Common wisdom aside, little things DO matter in eating or exercise. When I was recovering from my injury but not leaving the house, I would make it a game to be less than efficient around the house, spending ten minutes carrying things from room to room to put away, just to get more movement. Something is aways better than nothing
An old friend once told me that if I continued to exercise at the local fitness center, I would become addicted. My answer to that is still no, not a chance. There are many days I have to force myself to walk. Still, I do feel better when I walk, so in a sense it is part of my routine.
For me, it was not just about the aerobic benefits. Walking was not enough. Especially as we age, we need to build strength and healthy bones. This was the hardest part for me. I finally found an online routine that allowed me to do this one sitting, with bands.

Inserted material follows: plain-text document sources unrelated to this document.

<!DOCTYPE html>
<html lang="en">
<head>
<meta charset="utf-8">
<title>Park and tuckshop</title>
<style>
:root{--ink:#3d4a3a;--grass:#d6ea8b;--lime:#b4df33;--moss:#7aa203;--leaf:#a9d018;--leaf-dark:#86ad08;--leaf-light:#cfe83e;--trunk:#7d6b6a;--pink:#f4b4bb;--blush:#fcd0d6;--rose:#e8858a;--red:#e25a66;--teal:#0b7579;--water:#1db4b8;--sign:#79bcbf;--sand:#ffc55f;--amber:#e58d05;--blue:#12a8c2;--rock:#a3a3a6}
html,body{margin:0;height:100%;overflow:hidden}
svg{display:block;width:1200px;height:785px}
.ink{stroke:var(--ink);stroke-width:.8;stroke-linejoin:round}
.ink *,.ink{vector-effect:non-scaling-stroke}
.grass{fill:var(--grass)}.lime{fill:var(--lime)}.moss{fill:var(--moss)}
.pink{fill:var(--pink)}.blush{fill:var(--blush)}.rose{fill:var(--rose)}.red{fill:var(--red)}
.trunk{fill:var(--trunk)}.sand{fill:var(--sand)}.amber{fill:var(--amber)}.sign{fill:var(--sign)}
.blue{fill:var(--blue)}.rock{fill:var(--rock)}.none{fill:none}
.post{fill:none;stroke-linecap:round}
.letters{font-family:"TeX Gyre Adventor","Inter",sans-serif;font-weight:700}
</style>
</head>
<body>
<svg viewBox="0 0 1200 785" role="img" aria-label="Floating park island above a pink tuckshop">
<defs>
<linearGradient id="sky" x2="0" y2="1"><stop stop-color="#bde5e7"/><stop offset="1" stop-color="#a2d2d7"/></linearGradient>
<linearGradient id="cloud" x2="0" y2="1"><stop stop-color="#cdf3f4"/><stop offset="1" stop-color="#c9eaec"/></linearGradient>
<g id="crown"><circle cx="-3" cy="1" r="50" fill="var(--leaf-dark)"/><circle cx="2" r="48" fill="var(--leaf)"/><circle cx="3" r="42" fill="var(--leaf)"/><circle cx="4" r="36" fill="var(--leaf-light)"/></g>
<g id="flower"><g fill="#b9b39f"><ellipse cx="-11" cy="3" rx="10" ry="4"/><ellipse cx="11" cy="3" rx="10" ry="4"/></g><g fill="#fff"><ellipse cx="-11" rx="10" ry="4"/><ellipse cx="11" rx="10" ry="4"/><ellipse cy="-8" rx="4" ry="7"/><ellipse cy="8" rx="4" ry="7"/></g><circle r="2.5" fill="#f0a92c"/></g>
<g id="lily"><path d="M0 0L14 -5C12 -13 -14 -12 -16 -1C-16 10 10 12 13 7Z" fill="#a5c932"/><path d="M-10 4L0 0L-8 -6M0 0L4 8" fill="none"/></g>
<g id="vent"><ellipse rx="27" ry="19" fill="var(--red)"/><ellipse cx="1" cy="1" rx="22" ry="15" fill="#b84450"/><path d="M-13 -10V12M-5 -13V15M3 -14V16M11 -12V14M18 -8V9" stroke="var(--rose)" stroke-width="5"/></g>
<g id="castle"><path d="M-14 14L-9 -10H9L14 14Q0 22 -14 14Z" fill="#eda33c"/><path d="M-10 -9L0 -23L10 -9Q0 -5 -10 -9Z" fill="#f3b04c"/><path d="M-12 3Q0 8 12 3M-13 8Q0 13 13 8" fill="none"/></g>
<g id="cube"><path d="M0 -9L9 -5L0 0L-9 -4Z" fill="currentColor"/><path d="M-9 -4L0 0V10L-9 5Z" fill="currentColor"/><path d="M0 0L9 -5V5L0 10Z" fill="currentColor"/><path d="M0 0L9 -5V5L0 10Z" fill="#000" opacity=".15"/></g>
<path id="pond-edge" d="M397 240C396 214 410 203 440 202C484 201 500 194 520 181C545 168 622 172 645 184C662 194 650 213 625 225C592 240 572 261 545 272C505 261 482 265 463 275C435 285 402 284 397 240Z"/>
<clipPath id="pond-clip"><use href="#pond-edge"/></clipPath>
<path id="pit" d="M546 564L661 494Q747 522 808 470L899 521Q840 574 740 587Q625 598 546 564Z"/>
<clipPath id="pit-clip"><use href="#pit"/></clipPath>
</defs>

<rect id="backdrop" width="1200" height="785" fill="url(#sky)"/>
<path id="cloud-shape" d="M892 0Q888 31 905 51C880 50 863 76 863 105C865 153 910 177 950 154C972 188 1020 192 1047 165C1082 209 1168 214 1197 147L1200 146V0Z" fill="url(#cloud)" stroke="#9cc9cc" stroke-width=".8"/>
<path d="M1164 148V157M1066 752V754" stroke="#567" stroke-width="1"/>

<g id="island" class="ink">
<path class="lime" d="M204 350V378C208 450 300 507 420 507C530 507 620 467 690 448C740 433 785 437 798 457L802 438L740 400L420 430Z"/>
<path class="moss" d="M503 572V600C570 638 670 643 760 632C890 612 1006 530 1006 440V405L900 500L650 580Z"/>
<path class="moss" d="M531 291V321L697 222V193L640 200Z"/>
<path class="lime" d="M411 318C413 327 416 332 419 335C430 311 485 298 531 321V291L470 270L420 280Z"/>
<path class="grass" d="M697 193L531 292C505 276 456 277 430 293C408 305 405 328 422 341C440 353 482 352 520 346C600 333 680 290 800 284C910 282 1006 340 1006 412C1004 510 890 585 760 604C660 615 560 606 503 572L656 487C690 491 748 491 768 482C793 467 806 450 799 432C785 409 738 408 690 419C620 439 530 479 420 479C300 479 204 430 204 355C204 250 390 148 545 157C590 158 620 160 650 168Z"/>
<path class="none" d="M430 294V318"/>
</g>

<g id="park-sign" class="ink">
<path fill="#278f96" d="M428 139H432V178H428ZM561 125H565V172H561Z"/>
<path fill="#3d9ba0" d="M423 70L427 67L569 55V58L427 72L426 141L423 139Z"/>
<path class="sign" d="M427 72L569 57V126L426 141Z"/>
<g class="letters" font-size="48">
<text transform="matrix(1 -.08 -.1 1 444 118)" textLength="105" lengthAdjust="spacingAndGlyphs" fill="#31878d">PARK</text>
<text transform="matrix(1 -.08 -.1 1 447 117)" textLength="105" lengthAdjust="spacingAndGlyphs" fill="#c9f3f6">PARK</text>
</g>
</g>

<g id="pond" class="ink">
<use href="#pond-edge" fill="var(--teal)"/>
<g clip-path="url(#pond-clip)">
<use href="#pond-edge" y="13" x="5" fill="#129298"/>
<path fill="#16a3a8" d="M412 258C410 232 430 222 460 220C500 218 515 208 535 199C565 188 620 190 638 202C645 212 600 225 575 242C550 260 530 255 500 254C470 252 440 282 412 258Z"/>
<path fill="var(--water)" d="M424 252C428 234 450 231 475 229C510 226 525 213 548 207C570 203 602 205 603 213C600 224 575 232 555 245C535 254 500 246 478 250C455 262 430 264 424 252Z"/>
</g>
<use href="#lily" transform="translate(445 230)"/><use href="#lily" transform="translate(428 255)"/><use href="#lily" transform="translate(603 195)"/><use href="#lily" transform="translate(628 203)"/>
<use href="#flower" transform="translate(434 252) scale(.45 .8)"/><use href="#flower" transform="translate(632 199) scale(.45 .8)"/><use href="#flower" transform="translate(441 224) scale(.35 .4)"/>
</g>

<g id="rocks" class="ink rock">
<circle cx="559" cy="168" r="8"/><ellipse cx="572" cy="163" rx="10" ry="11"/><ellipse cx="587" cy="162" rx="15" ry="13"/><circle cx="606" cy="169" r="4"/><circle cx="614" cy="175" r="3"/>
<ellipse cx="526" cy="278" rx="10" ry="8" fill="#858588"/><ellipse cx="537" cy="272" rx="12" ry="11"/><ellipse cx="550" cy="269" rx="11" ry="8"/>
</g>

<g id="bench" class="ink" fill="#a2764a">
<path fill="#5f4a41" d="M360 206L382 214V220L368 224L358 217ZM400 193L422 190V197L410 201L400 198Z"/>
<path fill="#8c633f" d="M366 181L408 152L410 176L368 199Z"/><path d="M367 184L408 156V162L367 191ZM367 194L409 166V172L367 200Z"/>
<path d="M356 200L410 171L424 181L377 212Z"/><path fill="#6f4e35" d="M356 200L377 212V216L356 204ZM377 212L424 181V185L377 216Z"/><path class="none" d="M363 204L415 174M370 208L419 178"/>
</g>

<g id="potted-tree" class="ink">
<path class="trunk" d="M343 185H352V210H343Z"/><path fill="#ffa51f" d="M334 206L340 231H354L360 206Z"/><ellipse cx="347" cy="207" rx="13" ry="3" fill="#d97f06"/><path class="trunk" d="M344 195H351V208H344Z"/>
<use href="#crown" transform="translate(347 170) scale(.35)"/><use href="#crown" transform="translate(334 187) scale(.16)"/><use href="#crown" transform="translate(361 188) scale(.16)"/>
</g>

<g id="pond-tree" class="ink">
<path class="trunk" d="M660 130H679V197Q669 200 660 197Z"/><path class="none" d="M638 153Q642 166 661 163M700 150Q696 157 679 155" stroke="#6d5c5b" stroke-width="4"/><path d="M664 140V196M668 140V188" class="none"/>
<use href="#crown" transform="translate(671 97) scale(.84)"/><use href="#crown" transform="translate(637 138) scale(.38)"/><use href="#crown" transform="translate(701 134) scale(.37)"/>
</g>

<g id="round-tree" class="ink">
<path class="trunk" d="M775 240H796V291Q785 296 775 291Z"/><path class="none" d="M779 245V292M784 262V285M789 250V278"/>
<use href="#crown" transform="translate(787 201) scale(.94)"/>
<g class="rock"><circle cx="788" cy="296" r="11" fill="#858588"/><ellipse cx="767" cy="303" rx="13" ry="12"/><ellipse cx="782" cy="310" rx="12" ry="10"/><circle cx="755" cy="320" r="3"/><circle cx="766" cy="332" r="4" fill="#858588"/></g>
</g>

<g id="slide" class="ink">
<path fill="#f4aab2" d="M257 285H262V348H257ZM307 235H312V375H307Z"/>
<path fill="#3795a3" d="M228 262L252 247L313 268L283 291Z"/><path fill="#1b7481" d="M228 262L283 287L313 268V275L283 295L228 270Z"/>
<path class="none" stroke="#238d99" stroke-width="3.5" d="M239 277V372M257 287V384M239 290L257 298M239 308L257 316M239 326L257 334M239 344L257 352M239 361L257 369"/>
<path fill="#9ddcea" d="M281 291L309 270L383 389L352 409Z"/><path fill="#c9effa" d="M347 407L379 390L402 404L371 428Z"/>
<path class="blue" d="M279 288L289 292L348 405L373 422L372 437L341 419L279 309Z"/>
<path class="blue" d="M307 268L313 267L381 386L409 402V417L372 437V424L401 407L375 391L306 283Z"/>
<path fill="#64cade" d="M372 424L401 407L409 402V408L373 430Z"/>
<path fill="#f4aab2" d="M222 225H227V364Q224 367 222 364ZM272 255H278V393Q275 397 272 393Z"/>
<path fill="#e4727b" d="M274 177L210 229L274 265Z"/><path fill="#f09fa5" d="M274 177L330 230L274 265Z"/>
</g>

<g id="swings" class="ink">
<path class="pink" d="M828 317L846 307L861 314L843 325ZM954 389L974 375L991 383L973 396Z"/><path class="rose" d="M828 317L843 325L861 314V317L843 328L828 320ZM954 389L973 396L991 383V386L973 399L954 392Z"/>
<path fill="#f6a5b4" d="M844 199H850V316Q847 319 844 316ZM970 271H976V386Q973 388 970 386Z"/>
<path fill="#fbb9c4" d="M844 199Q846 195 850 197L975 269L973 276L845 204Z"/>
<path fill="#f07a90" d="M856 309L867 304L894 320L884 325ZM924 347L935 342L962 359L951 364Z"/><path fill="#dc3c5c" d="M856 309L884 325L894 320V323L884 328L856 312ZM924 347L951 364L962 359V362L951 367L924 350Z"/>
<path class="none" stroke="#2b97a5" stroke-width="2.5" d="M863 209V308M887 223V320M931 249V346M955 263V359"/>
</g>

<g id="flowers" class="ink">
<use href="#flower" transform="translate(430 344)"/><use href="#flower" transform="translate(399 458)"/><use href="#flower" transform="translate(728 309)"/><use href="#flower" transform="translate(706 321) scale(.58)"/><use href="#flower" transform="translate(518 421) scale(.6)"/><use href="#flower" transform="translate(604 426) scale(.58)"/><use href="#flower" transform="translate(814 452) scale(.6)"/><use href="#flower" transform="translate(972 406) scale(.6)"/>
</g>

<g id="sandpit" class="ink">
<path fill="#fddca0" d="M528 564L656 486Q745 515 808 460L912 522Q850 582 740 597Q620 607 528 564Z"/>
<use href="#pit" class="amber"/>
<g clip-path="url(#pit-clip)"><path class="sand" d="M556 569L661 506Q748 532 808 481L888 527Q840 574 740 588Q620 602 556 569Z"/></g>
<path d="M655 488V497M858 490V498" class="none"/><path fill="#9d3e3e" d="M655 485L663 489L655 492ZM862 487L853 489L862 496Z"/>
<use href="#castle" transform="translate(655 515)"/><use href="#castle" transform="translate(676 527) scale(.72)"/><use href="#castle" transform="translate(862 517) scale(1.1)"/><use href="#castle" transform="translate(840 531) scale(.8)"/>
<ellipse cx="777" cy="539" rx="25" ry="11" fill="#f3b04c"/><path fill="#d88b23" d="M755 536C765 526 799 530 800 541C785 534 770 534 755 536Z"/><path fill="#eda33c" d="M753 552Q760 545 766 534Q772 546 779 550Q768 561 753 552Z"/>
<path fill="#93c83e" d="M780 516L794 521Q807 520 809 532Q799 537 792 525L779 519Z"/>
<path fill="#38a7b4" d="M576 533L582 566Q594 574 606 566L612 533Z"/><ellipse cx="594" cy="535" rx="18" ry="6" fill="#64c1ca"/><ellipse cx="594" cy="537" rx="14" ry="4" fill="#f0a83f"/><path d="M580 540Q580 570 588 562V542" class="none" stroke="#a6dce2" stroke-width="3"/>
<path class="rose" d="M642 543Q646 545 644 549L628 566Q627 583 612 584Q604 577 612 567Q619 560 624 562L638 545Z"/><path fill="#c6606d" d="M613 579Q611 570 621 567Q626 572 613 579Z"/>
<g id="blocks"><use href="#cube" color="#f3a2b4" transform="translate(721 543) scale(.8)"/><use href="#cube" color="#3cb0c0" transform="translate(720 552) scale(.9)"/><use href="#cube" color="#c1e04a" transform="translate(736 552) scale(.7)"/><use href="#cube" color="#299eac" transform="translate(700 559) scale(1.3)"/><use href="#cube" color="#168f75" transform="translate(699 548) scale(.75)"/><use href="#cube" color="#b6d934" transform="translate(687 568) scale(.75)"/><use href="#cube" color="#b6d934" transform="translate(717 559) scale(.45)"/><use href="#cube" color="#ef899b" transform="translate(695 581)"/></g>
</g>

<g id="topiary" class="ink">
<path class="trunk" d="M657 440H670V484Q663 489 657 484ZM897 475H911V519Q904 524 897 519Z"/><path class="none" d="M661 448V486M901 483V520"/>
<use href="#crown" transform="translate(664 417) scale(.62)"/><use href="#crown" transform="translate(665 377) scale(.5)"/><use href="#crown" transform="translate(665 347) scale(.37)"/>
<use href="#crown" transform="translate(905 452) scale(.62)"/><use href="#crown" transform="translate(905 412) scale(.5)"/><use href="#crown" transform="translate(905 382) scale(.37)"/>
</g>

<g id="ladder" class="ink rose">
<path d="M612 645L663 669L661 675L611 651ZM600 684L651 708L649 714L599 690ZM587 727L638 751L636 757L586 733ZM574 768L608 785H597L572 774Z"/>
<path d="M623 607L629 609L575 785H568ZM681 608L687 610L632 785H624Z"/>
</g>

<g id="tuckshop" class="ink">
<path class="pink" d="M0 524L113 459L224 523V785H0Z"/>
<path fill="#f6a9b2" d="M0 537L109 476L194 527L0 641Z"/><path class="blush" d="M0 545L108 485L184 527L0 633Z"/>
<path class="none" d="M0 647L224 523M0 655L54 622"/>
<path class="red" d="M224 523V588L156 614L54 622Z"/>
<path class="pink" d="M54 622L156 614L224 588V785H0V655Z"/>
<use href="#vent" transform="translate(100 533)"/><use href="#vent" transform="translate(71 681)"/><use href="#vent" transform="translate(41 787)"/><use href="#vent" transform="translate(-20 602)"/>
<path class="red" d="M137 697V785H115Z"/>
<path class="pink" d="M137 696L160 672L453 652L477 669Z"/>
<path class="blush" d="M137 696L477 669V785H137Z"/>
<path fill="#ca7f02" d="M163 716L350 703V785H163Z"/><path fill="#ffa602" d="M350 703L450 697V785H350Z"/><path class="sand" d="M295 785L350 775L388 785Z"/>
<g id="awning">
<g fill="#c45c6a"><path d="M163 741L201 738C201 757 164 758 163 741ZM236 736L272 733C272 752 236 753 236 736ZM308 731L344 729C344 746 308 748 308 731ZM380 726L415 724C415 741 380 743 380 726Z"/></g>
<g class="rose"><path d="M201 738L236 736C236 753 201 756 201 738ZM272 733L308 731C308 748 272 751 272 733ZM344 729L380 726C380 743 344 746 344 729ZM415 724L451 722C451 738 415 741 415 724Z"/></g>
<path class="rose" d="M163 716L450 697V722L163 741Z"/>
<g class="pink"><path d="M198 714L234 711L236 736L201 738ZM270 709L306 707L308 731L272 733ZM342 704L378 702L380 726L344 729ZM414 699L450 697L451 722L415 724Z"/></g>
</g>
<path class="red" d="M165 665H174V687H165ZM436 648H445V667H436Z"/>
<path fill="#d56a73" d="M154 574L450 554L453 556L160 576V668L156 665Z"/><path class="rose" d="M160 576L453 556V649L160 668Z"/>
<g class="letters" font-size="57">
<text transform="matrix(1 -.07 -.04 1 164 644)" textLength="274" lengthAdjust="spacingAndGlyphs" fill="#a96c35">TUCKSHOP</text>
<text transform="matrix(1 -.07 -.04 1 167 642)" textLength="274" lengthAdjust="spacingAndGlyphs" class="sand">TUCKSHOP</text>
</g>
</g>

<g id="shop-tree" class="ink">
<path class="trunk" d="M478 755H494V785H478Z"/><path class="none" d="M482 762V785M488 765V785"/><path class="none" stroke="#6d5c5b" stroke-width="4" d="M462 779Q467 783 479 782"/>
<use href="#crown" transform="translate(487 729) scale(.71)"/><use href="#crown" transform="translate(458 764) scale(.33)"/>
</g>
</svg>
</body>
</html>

I still don't follow through with this twice a week. It's an ongoing challenge......
Common wisdom says to exercise with a friend. I actually found that I prefer to walk alone. This seems to be the time when I am most creative with my mental calculator at work. For me, I don't want to have to talk with someone-even though I leave semi alone, this has become my me time, I guess.
When it came to food, I simply decided I would eat more healthily and see what happened. For me, this meant eating a large salad before dinner and lunch, and increasing my fruits and veggies to more than five. I also lowered fat except for butter (low fat cream cheese, sour cream, cheese and salad dressing). I also tried to give up on "fake" food, which meant I cut way down on soda (my cold caffeine). It also meant though that I still eat real sugar, because I don't eat artificial things.
I continue to strive to be more healthy-I include exercise on a daily basis and eat healthy foods, while still enjoying gourmet food and my baking addiction. My numbers have gone down, my stamina has increased and my retirement life is full. Along the way I lost a great deal of weight (seventy pounds), no weight, and then some weight here and there. The end result is that I am a healthier, if not thin, me. That's what it's all about, after all.